an ugly mix
Sir: You are absolutely right when you say that the NDA government
would not have come into being if it had not put the Ayodhya
issue on the backburner (‘Speak up, PM’,IE, August 28). There
are many pressing issues like education, employment, healthcare
and the like, which need to be addressed on a war footing.
In this context, Ayodhya is a non-issue. Bhukhe pet na
bhajan Gopala (an empty stomach cannot sing bhajans).
Religion is the food of fundamentalists. Unfortunately, in
our country, religion and politics have become so mixed together
that its exploitation through politics no longer raises eyebrows.
— C.P. CHINDA
Sir: The column, ‘Letter & Spirit’ (IE, August 23) makes
intriguing reading. The columnist, Manoj Mitta, agrees that
there was much validity in Arundhati Roy’s critique of the
Supreme Court judgment on Sardar Sarovar Project (SSP). He
agrees that Roy may be justified in taking part in a demonstration
against the judgment. He agrees that the Supreme Court erred
in making elaborate remarks against her in its order in an
earlier case of alleged contempt. And yet he goes on to find

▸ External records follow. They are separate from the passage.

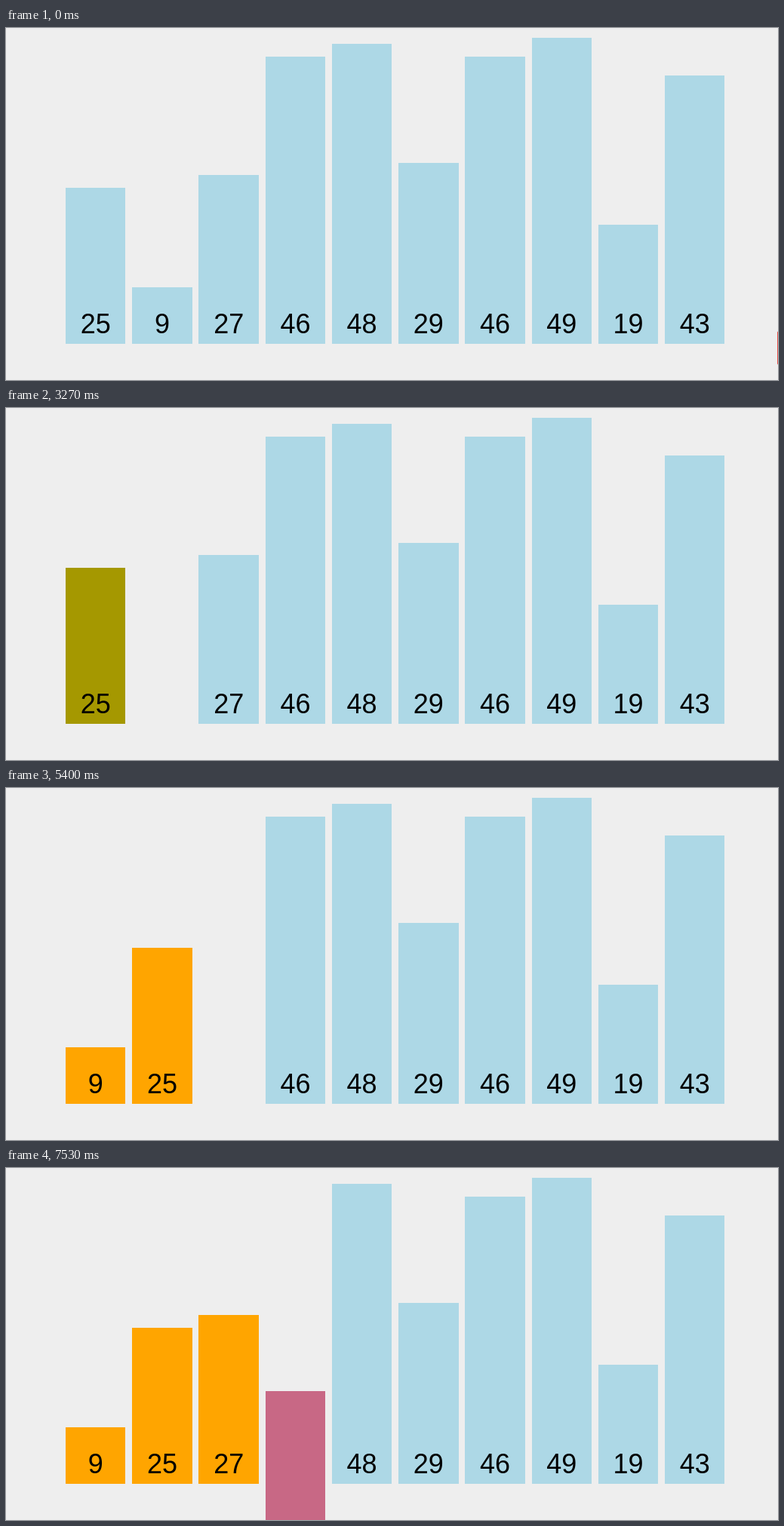
These frames come from a looping animation (1023x467 px, 8 s). An HTML page:

```html
<!DOCTYPE html>
<html lang="en">
<head>
<meta charset="utf-8">
<title>Insertion sort</title>
<style>
  html, body { margin: 0; width: 100%; height: 100%; overflow: hidden; background: #eee; }
  svg { display: block; width: 1023px; height: 467px; }
  rect { shape-rendering: crispEdges; }
  text { font: 36px "Liberation Sans", Arial, sans-serif; text-anchor: middle; }
  #tab { fill: #e8514a; shape-rendering: auto; }
</style>
</head>
<body>
<svg viewBox="0 0 1023 467">
  <g id="bars"></g>
  <rect id="tab" x="1022" y="402.5" width="8" height="44" rx="1.5"/>
</svg>
<script>
const LOOP = 8000, FPS = 15, FADE = 260;
const LEFT = 79.05, PITCH = 88.22, WIDTH = 79.4;
const BASE = 418.75, UNIT = 8.28, DROP = 450;

const BLUE = [173, 216, 230], ORANGE = [255, 165, 0];
const GREEN = [0, 128, 0], RED = [220, 20, 60];
const values = [25, 9, 27, 46, 48, 29, 46, 49, 19, 43];

// [start, bar index, properties to reach]
const steps = [
  [1030, 0, { color: ORANGE }],
  [2440, 1, { color: RED, drop: 1 }],
  [3151, 0, { color: GREEN }],
  [3850.5, 0, { slot: 1 }],
  [3850.5, 1, { slot: 0 }],
  [4548, 0, { color: ORANGE }],
  [4548, 1, { color: ORANGE, drop: 0 }],
  [5242, 2, { color: RED, drop: 1 }],
  [5955, 0, { color: GREEN }],
  [6646.5, 0, { color: ORANGE }],
  [6646.5, 2, { color: ORANGE, drop: 0 }],
  [7330, 3, { color: RED, drop: 1 }]
];
const tabSteps = [[0, 1], [330, 0.8], [660, 0.6], [860, 0]];

function add(parent, tag, attrs) {
  const el = document.createElementNS("http://www.w3.org/2000/svg", tag);
  for (const key in attrs) el.setAttribute(key, attrs[key]);
  return parent.appendChild(el);
}

const holder = document.getElementById("bars");
const tab = document.getElementById("tab");

const bars = values.map(value => {
  const group = add(holder, "g", {});
  const height = value * UNIT;
  const rect = add(group, "rect", { y: BASE - height, width: WIDTH, height });
  add(group, "text", { x: WIDTH / 2, y: 405 }).textContent = value;
  return { group, rect };
});

function ease(u) {
  u = Math.max(0, Math.min(1, u));
  return u < 0.5 ? 4 * u ** 3 : 1 - 4 * (1 - u) ** 3;
}

const mix = (a, b, p) =>
  Array.isArray(a) ? a.map((v, i) => mix(v, b[i], p)) : a + (b - a) * p;

function draw(time) {
  const states = values.map((_, slot) => ({ color: BLUE, slot, drop: 0 }));
  for (const [start, index, goal] of steps) {
    const p = ease((time - start) / FADE);
    const state = states[index];
    for (const key in goal) state[key] = mix(state[key], goal[key], p);
  }
  states.forEach(({ color, slot, drop }, i) => {
    const x = LEFT + slot * PITCH;
    bars[i].group.setAttribute("transform", `translate(${x} ${drop * DROP})`);
    bars[i].rect.setAttribute("fill", `rgb(${color.map(Math.round)})`);
  });
  tab.setAttribute("opacity", tabSteps.filter(([at]) => at <= time).pop()[1]);
}

const begin = performance.now();
function tick() {
  const time = (performance.now() - begin) % LOOP;
  draw(Math.floor(time * FPS / 1000) * 1000 / FPS);
  requestAnimationFrame(tick);
}
tick();
</script>
</body>
</html>
```
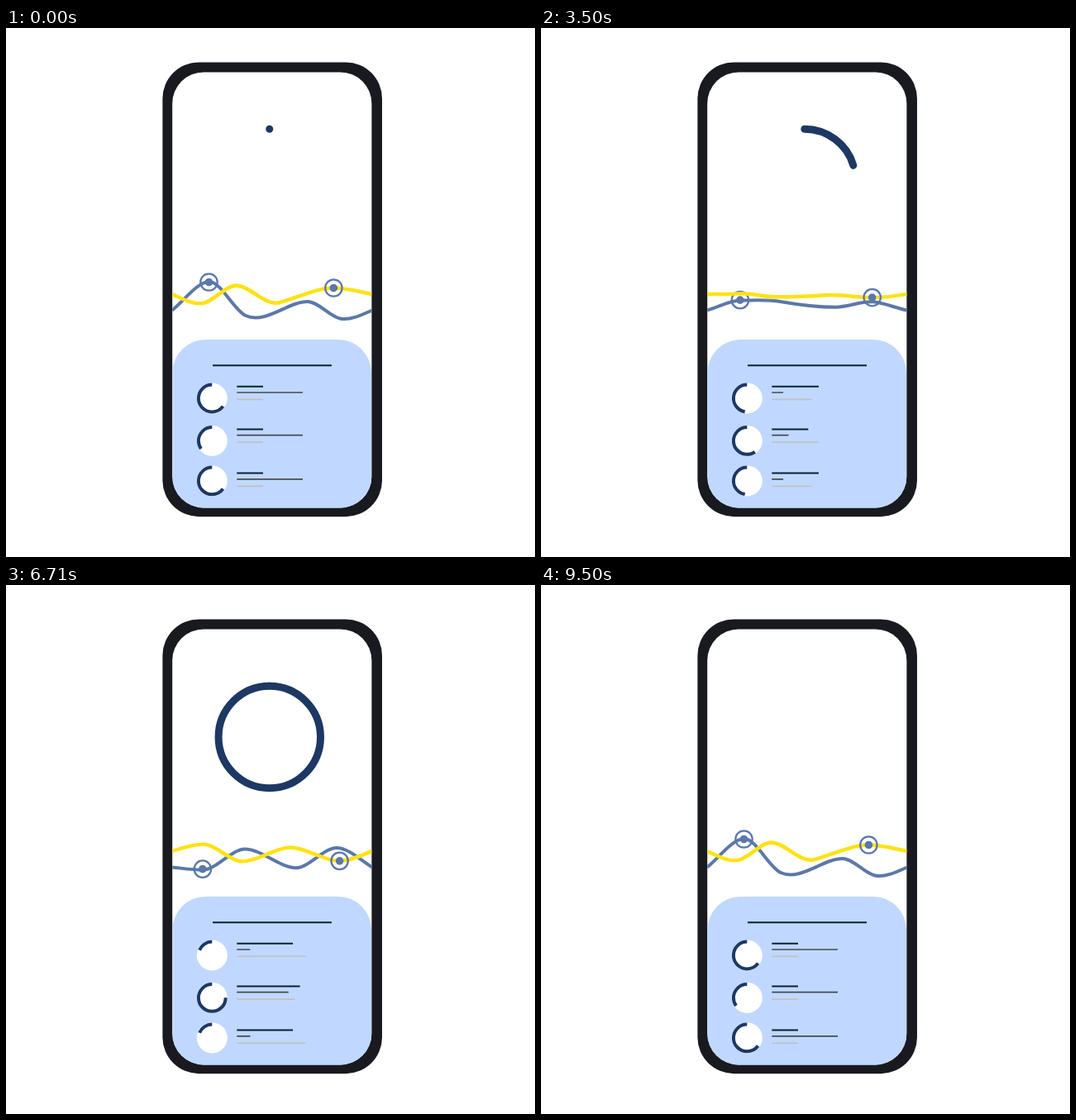
An HTML page with a canvas that plays this animation: 640 px wide and 640 px high, repeating every 9570 ms.

```html
<!DOCTYPE html>
<html lang="en">
<head>
<meta charset="utf-8">
<title>Phone dashboard</title>
<style>
  html, body { margin: 0; width: 100%; height: 100%; overflow: hidden; background: #fff; }
  canvas { display: block; width: 640px; height: 640px; }
</style>
</head>
<body>
<canvas id="stage" width="640" height="640"></canvas>
<script>
const ctx = document.getElementById('stage').getContext('2d');
const LOOP = 9570, END = 9500;
const NAVY = '#1d3863', BLUE = '#5b78a9', YELLOW = '#ffe212', INK = '#0b2032';

const ease = u => u * u * (3 - 2 * u);

// Eased swing: home -> far -> back -> far -> home, turning at the given times.
function swing(home, far, turns, back = home) {
  const times = [0, ...turns, END];
  const stops = [home, far, back, far, home];
  return t => {
    if (t >= END) return home;
    const i = times.findIndex(time => time > t) - 1;
    const u = (t - times[i]) / (times[i + 1] - times[i]);
    return stops[i] + (stops[i + 1] - stops[i]) * ease(u);
  };
}

const morph = swing(0, 1.05, [2440, 4820, 6930]);
const pulse = swing(0, 1, [2950, 4850, 6700]);
const bigDial = t => pulse(t) ** 7;

const outerRow = {
  dial: swing(.65, .08, [2350, 4750, 7280], .92),
  bars: [
    swing(31.5, 79.5, [2600, 4450, 7800]),
    swing(79.5, 10, [3200, 5400, 7000]),
    swing(31.5, 83.5, [2250, 4250, 6600])
  ]
};
const middleRow = {
  dial: swing(.35, .825, [2420, 4650, 7400]),
  bars: [
    swing(31.5, 77, [2350, 4100, 6950]),
    swing(79.5, 10, [2750, 5900, 8400]),
    swing(31.5, 82, [2250, 4750, 7600])
  ]
};
const rows = [
  { y: 448, barY: 433.7, ...outerRow },
  { y: 499.4, barY: 485.4, ...middleRow },
  { y: 547.9, barY: 538.6, ...outerRow }
];
const barStyles = [
  { dy: 0, color: INK, width: 2 },
  { dy: 7.3, color: '#474b52', width: 1.7 },
  { dy: 15.7, color: '#c3bfc3', width: 1.7 }
];

// Wave nodes: x, y, slope.
const blueWave = {
  from: [[201, 341.5, -.8], [246, 307, 0], [290, 348, .45], [365, 331, 0], [404, 351.5, .2], [443, 341.5, -.45]],
  to: [[201, 341.5, .08], [238, 344, 0], [289, 320, 0], [351, 342, 0], [400, 318.5, 0], [443, 341.5, .6]]
};
const yellowWave = {
  from: [[201, 322, .45], [239, 332.8, -.2], [278.5, 311.5, 0], [330, 332.3, -.25], [396, 314.5, 0], [443, 322, .2]],
  to: [[201, 322, -.3], [239, 314, 0], [286, 334, 0], [344, 317.8, 0], [403, 333.5, 0], [443, 321.8, -.4]]
};

const mix = (a, b, p) => a.map((v, i) => v + (b[i] - v) * p);

function line(x1, x2, y, color, width) {
  ctx.strokeStyle = color;
  ctx.lineWidth = width;
  ctx.beginPath();
  ctx.moveTo(x1, y);
  ctx.lineTo(x2, y);
  ctx.stroke();
}

function box(x, y, w, h, radii, color) {
  ctx.fillStyle = color;
  ctx.beginPath();
  ctx.roundRect(x, y, w, h, radii);
  ctx.fill();
}

function disc(x, y, r, color) {
  ctx.fillStyle = color;
  ctx.beginPath();
  ctx.arc(x, y, r, 0, Math.PI * 2);
  ctx.fill();
}

// Arc from twelve o'clock; a negative share runs anticlockwise.
function dial(x, y, r, share, color, width) {
  const top = -Math.PI / 2;
  ctx.strokeStyle = color;
  ctx.lineWidth = width;
  ctx.beginPath();
  ctx.arc(x, y, r, top, top + share * Math.PI * 2, share < 0);
  ctx.stroke();
}

function wave({ from, to }, p, color, width) {
  const nodes = from.map((node, i) => mix(node, to[i], p));
  ctx.strokeStyle = color;
  ctx.lineWidth = width;
  ctx.beginPath();
  ctx.moveTo(nodes[0][0], nodes[0][1]);
  for (let i = 1; i < nodes.length; i++) {
    const [x1, y1, s1] = nodes[i - 1], [x2, y2, s2] = nodes[i];
    const reach = (x2 - x1) * .32;
    ctx.bezierCurveTo(x1 + reach, y1 + s1 * reach, x2 - reach, y2 - s2 * reach, x2, y2);
  }
  ctx.stroke();
}

function marker([x, y]) {
  dial(x, y, 10.2, 1, BLUE, 2.3);
  disc(x, y, 4.8, BLUE);
}

function draw(t) {
  ctx.fillStyle = '#fff';
  ctx.fillRect(0, 0, 640, 640);
  box(189.4, 41.4, 265.6, 549.8, 44, '#191a20');
  box(201.2, 53.4, 241.2, 527, 38, '#fff');

  ctx.save();
  ctx.beginPath();
  ctx.roundRect(201.2, 53.4, 241.2, 527, 38);
  ctx.clip();

  const share = bigDial(t);
  if (share > 0) {
    ctx.lineCap = 'round';
    dial(318.8, 184, 61.7, share, NAVY, 9);
    ctx.lineCap = 'butt';
  }

  const p = morph(t);
  wave(blueWave, p, BLUE, 4);
  marker(mix([245.5, 307.5], [238, 343], p));
  wave(yellowWave, p, YELLOW, 4.4);
  marker(mix([396.4, 314.5], [403.5, 333.5], p));

  box(201.4, 377, 240.6, 205, [40, 40, 0, 0], '#c0d8ff');
  line(250, 394, 408.3, INK, 1.9);

  for (const row of rows) {
    disc(249.3, row.y, 18.5, '#fff');
    dial(249.3, row.y, 16.4, -row.dial(t), NAVY, 4);
    barStyles.forEach(({ dy, color, width }, i) =>
      line(279.3, 279.5 + row.bars[i](t), row.barY + dy, color, width));
  }
  ctx.restore();
}

function frame() {
  draw(performance.now() % LOOP);
  requestAnimationFrame(frame);
}
frame();
</script>
</body>
</html>
```
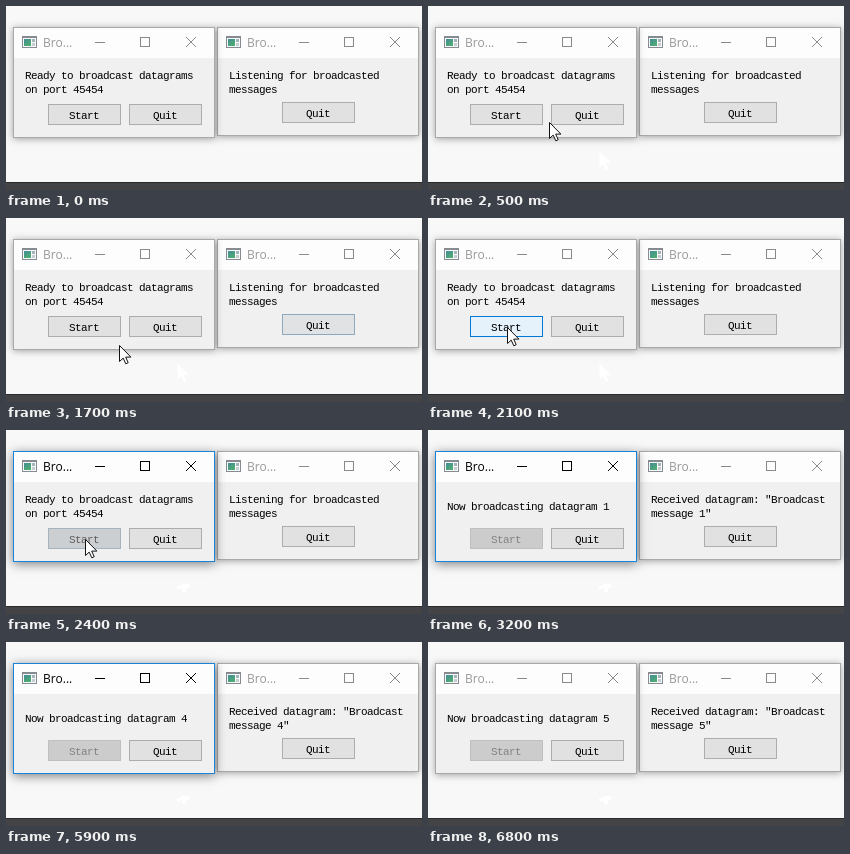
An HTML page with a canvas that plays this animation: 416x184 px, repeating every 6900 ms.

```html
<!DOCTYPE html>
<html lang="en">
<head>
<meta charset="utf-8">
<title>Broadcast sender and receiver</title>
<style>
html, body { margin: 0; width: 100%; height: 100%; overflow: hidden; background: #f8f8f8; }
canvas { display: block; }
</style>
</head>
<body>
<canvas id="stage" width="416" height="184"></canvas>
<script>
const LOOP = 6900;
const ctx = document.getElementById('stage').getContext('2d');
const MONO = '11px "Liberation Mono", monospace';
const TITLE = '12px "Open Sans", "Noto Sans", sans-serif';

// Pointer stops: time, x, y; each holds until the next. No position hides it.
const pointerStops = [
  [0], [200, 171, 145], [300, 154, 133], [400, 135, 122], [500, 121, 116],
  [600, 112, 114], [700, 117, 114], [800, 123, 114], [900, 126, 114],
  [1000, 128, 115], [1200, 124, 117], [1300, 118, 119], [1400, 112, 122],
  [1500, 111, 125], [1600, 112, 126], [1700, 113, 127], [1800, 107, 122],
  [1900, 96, 116], [2000, 84, 110], [2100, 79, 109], [2500, 94, 111],
  [2800, 107, 140], [2900]
];

const buttonLooks = {
  normal: ['#e1e1e1', '#adadad', '#000'],
  tinted: ['#e1e2e3', '#8ea9bd', '#000'],
  hover: ['#e5f1fb', '#0078d7', '#000'],
  pressed: ['#cce4f7', '#005499', '#000'],
  fading: ['#cccfd2', '#a6b4c0', '#606060'],
  disabled: ['#cccccc', '#bfbfbf', '#838383']
};

function rect(x, y, w, h, color) {
  ctx.fillStyle = color;
  ctx.fillRect(x, y, w, h);
}

function frame(x, y, w, h, color) {
  ctx.strokeStyle = color;
  ctx.lineWidth = 1;
  ctx.strokeRect(x + 0.5, y + 0.5, w - 1, h - 1);
}

function text(str, x, y, color, font, spacing) {
  ctx.font = font;
  ctx.letterSpacing = spacing;
  ctx.fillStyle = color;
  ctx.fillText(str, x, y);
}

const mono = (str, x, y, color = '#000') => text(str, x, y, color, MONO, '-0.6px');

function button(label, x, y, look) {
  const [fill, edge, ink] = buttonLooks[look];
  rect(x, y, 73, 21, fill);
  frame(x, y, 73, 21, edge);
  mono(label, x + Math.round(36 - label.length * 3), y + 15, ink);
}

function icon(x, y) {
  rect(x, y, 15, 12, '#858b90');
  rect(x + 1, y + 2, 13, 9, '#f7f9fa');
  const g = ctx.createLinearGradient(x, y, x + 6, y + 10);
  g.addColorStop(0, '#3f7fa8');
  g.addColorStop(1, '#4eab72');
  rect(x + 2, y + 3, 7, 7, g);
  rect(x + 10, y + 3, 3, 3, '#a5b4bb');
  rect(x + 10, y + 7, 3, 3, '#c5cdd1');
}

function windowBox(x, y, w, h, active) {
  ctx.save();
  ctx.shadowColor = active ? 'rgba(0,0,0,.5)' : 'rgba(0,0,0,.36)';
  ctx.shadowBlur = active ? 10 : 7;
  ctx.shadowOffsetY = active ? 2 : 1;
  rect(x, y, w, h, '#f0f0f0');
  ctx.restore();
  rect(x, y, w, 31, '#fdfdfd');
  frame(x, y, w, h, active ? '#1883d7' : '#a9a9a9');

  const ink = active ? '#000' : '#8a8a8a';
  icon(x + 9, 30);
  text('Bro...', x + 30, 41, active ? '#000' : '#999', TITLE, '0px');
  rect(x + 82, 36, 10, 1, ink);
  frame(x + 127, 31, 10, 10, ink);
  ctx.beginPath();
  ctx.moveTo(x + 173, 31);
  ctx.lineTo(x + 183, 41);
  ctx.moveTo(x + 183, 31);
  ctx.lineTo(x + 173, 41);
  ctx.stroke();
}

function arrowPath(x, y) {
  ctx.beginPath();
  [[0, 0], [0, 16], [3.7, 12.6], [6.3, 18.3], [8.7, 17.2], [6.2, 11.6], [11.4, 11.6]]
    .forEach(([dx, dy]) => ctx.lineTo(x + dx + 0.5, y + dy + 0.5));
  ctx.closePath();
}

function pointer(t) {
  const [, x, y] = pointerStops.findLast(stop => stop[0] <= t);
  if (x === undefined) return;
  arrowPath(x, y);
  ctx.fillStyle = '#fff';
  ctx.fill();
  ctx.strokeStyle = '#111';
  ctx.lineWidth = 1;
  ctx.stroke();
}

// Faint trail left below the sender window.
function trail(t) {
  if (t < 300) return;
  ctx.fillStyle = '#fff';
  if (t < 2200) {
    arrowPath(171, 145);
    ctx.fill();
  } else {
    ctx.fillRect(171, 156, 4, 3);
    ctx.fillRect(175, 154, 8, 4);
    ctx.fillRect(176, 158, 4, 4);
  }
}

function startLook(t) {
  if (t < 1900) return 'normal';
  if (t < 2000) return 'tinted';
  if (t < 2200) return 'hover';
  if (t < 2300) return 'pressed';
  return t < 2500 ? 'fading' : 'disabled';
}

const during = (t, from, to) => t >= from && t < to ? 'tinted' : 'normal';

function sender(t, count) {
  windowBox(7, 21, 202, 111, t >= 2200 && t < 6800);
  if (count) {
    mono('Now broadcasting datagram ' + count, 19, 80);
  } else {
    mono('Ready to broadcast datagrams', 19, 73);
    mono('on port 45454', 19, 87);
  }
  button('Start', 42, 98, startLook(t));
  button('Quit', 123, 98, during(t, 1000, 1300));
}

function receiver(t, count) {
  windowBox(211, 21, 202, 109, false);
  mono(count ? 'Received datagram: "Broadcast' : 'Listening for broadcasted', 223, 73);
  mono(count ? `message ${count}"` : 'messages', 223, 87);
  button('Quit', 276, 96, during(t, 1500, 2000));
}

function draw() {
  const t = performance.now() % LOOP;
  const count = t < 3200 ? 0 : 1 + Math.floor((t - 3200) / 900);
  rect(0, 0, 416, 184, '#f8f8f8');
  receiver(t, count);
  sender(t, count);
  trail(t);
  rect(0, 176, 416, 8, '#444446');
  rect(0, 176, 416, 1, '#2b2b2d');
  pointer(t);
  requestAnimationFrame(draw);
}

draw();
</script>
</body>
</html>
```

her erring. Because Roy objected to being given notice by
the apex court on a matter that even a local police station
refused to accept. Even the Supreme Court agrees (as was apparent
in its hearing on August 2) that the contempt petition does
not seem to have substance! The notice in the matter was thus
Mitta achieves this rather contradictory stance by refusing
to see why Roy objects to the Court giving her notice. And
his blinding faith in what he calls ‘‘routine incident of
judicial process’’ without really going into the reasons as
to when really the routine process should be invoked in fact
takes him to even suspect the motives behind Roy’s remarks
against the court! One would wish Mitta had made better use
of the space in the newspaper in highlighting other substantive
matters in the SSP, where even as the court wastes its precious
time in deliberating some imaginary contempt, thousands of
Adivasis in the Narmada Valley are facing the repercussions
of the Court’s orders. A more clear case of contempt of people
would be difficult find.
— HIMANSHU THAKKAR
Sir: This refers to your editorial, ‘Degrees of entrapment’
(IE, August 23}. Wine, women and money have always been used
by dubious characters to collect highly classified information
information or to influence business deals.
Tehelka has only exposed how easily some of our people in
authority, which includes defence officers, bureaucrats and
politicians, could be purchased by interested parties.
Tehelka’s defence ‘‘that extraordinary circumstance demands
extraordinary methods’’ deserves to endorsed by all right-thinking
persons. Tehelka could not have achieved its objective without
employing the same methods that are used by ‘‘the dubious
characters peddling dubious wares’’ for the defence forces.
There is nothing wrong in the deployment of women in the sting
operation by Tehelka as it is one of the important methods,
besides wine and money, to influence business deals with the
— DALIP SINGH GHUMAN
Sir: Your editorial, ‘A sacking as a sop’ (IE, August 13)
has shown the dismissed energy minister of UP, Naresh Agarwal,
in bad a light. You seem to be obsessed with his rise in politics.
He comes from an affluent family. Politics runs in his veins.
His grandfather and father have had the privilege of sitting
in Parliament House and the UP Assembly.
Who introduced Naresh Agarwal to corruption? Is it not a fact
that he was lured to desert the Congress party, along with
his 19 fellow MLAs, through offers of ministerial berths and
other blandishments. Once he perceived the advantages derived
from unethical practices, he freely indulged in them. It’s
a pity that an honest and promising leader has been spoilt
by bad company.
— SHARIQ ALAVI